Even if it’s a city you have lived in your whole life, every neighborhood is a little different. Take the time to learn about crime statistics, school quality, amount of traffic, and more. The more educated you are about specific areas, the more of an informed decision you will be able to make.
ATTEND OPEN HOUSES
Come prepared with questions to ask when visiting open houses. Take notes and pictures (if given permission) of both what you like and don’t like and any issues you may have to deal with if you buy the home (ex. water damage). Remember that these are still people’s homes.
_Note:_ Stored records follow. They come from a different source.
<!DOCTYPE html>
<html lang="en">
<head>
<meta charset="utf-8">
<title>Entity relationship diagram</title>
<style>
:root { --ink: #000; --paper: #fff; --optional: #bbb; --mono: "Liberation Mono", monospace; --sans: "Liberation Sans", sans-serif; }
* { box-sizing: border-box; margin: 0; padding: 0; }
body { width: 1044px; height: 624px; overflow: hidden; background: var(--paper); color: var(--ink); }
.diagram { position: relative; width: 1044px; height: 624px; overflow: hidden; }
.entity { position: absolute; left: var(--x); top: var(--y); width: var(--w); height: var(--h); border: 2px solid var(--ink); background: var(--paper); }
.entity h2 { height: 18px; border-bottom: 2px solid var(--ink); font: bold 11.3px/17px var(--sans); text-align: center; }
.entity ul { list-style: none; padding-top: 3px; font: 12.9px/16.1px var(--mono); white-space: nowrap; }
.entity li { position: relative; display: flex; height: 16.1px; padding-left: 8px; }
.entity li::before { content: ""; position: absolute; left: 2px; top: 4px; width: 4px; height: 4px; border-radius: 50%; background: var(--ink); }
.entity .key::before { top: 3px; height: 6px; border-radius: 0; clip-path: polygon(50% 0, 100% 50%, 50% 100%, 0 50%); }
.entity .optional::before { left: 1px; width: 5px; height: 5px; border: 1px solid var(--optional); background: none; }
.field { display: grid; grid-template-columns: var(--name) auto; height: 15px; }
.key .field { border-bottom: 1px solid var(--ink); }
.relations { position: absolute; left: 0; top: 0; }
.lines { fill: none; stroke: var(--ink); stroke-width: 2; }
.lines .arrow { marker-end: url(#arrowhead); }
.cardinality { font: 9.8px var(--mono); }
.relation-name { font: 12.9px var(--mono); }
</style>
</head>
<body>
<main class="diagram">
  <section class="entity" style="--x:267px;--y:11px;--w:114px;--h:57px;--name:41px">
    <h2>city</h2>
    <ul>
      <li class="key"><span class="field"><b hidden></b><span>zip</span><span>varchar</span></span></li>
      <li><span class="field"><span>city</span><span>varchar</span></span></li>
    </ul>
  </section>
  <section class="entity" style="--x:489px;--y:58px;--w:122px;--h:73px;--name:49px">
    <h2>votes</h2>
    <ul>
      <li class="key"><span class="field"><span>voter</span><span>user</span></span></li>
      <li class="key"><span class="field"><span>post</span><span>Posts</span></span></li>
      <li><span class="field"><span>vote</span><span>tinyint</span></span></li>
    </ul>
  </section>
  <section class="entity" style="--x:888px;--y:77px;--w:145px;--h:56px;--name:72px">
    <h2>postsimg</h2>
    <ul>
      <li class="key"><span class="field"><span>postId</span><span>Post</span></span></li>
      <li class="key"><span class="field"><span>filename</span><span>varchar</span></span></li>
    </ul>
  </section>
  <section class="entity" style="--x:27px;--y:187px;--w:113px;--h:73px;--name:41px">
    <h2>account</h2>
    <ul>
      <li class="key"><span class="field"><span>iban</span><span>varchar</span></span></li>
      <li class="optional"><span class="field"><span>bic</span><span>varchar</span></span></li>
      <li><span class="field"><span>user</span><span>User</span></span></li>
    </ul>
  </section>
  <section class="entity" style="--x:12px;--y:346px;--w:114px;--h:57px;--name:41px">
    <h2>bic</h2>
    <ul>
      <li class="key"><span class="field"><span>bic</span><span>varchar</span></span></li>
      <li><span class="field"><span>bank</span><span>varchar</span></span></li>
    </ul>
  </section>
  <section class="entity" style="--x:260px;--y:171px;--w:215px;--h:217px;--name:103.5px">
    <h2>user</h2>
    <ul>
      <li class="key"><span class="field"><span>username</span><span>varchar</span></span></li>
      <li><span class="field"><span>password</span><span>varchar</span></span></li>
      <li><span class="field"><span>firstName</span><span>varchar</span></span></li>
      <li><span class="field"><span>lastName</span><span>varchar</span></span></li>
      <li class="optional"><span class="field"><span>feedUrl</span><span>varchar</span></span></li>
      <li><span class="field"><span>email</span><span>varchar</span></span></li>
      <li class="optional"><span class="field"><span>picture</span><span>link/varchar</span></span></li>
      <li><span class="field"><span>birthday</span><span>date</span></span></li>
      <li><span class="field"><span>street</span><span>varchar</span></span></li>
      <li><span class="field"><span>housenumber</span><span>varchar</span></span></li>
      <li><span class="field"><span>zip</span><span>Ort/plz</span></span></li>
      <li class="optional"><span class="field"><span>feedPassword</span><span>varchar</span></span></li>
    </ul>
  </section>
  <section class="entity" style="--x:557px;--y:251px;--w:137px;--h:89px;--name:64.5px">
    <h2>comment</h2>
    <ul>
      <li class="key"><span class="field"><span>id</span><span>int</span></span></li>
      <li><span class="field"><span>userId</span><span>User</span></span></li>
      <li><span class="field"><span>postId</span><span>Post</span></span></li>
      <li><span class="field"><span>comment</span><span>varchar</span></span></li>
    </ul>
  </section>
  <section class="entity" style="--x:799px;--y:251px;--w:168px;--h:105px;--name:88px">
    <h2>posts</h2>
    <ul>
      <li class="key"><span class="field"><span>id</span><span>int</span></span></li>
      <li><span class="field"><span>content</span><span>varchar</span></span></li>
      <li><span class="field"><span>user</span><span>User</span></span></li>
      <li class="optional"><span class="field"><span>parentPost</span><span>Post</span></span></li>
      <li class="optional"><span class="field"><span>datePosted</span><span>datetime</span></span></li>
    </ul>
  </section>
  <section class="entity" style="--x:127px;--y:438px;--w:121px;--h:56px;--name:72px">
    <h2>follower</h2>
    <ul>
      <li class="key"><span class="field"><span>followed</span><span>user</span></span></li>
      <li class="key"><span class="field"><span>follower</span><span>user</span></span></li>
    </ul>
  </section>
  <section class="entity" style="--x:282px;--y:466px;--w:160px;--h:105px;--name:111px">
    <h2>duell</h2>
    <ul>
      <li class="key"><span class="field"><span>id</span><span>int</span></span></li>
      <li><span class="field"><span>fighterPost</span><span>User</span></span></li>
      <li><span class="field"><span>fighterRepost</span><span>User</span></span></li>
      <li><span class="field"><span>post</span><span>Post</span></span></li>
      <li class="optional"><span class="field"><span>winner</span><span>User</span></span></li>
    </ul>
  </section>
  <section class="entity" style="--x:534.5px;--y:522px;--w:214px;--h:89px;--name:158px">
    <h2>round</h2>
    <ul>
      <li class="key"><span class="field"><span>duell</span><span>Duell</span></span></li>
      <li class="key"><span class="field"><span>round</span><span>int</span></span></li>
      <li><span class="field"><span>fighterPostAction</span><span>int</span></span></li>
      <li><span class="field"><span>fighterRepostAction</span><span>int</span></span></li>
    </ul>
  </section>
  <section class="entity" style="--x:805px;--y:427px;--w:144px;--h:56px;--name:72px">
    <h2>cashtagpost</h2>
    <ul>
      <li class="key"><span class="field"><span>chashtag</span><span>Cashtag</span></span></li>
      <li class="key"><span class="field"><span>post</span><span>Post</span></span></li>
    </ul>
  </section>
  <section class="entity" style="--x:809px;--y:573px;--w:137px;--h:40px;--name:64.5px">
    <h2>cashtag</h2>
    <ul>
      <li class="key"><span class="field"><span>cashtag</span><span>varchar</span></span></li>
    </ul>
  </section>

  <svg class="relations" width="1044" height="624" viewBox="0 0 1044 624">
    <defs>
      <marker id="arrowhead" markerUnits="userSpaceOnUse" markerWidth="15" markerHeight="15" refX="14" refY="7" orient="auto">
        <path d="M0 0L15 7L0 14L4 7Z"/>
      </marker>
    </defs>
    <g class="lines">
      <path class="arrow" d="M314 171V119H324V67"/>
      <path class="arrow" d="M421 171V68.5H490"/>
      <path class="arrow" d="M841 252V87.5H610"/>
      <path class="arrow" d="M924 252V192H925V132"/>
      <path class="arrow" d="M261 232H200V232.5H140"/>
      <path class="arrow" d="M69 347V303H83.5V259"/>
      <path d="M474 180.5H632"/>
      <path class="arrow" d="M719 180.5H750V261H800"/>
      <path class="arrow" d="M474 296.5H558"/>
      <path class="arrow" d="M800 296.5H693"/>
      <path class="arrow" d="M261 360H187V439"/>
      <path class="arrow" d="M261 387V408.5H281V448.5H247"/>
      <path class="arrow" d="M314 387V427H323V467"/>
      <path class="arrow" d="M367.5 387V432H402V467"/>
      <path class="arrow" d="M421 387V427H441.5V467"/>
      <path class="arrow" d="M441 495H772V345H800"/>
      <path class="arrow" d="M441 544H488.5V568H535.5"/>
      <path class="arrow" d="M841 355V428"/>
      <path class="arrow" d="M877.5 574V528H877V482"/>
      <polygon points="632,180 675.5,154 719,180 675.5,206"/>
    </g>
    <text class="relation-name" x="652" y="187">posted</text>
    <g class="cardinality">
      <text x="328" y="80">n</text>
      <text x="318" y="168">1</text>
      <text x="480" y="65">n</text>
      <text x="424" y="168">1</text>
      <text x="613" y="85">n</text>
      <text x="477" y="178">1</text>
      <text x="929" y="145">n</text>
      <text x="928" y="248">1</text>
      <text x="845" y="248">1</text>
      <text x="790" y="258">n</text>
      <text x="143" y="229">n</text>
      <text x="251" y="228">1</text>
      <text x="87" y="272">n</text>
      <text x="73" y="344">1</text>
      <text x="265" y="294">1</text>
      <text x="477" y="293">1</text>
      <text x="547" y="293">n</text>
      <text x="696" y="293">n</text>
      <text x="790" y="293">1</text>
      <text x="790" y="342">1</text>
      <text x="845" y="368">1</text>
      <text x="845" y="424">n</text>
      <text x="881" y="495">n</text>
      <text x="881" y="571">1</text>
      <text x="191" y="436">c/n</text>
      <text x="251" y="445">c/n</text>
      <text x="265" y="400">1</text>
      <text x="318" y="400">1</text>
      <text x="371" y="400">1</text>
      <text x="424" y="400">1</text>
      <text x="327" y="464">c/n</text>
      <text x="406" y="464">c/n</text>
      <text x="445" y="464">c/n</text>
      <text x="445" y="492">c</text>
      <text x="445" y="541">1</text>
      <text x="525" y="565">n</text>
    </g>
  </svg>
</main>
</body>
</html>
Remove your shoes if asked to (so always remember to wear socks, just in case) and don’t bring small children (or pets) who might damage property or be a distraction to other people. Feel free to check out the size of closets, but leave dresser drawers closed. Be polite and leave your criticisms until after you’ve left. You never know who might be listening and you don’t want it to affect your ability to buy the home later.
CONSIDER YOUR FUTURE
Many people go into the home buying process just thinking what is going to work for them right now. Are you planning on adding to your family in the future? Will you probably want to move again in a couple of years? How committed are you to this particular area and your current job? If you feel like there's a chance you may have to uproot again in a couple of years, it might be wise to put off buying for awhile.
PREPARE FOR POST PURCHASE
Owning a home is expensive, so start saving money that is specifically for routine maintenance and repairs that you will need to handle. The better maintained your home, the less likely you will need repairs and the more you may be able to sell it for in the future. You also need to take items, such a furniture, into account when planning the budget for your new home.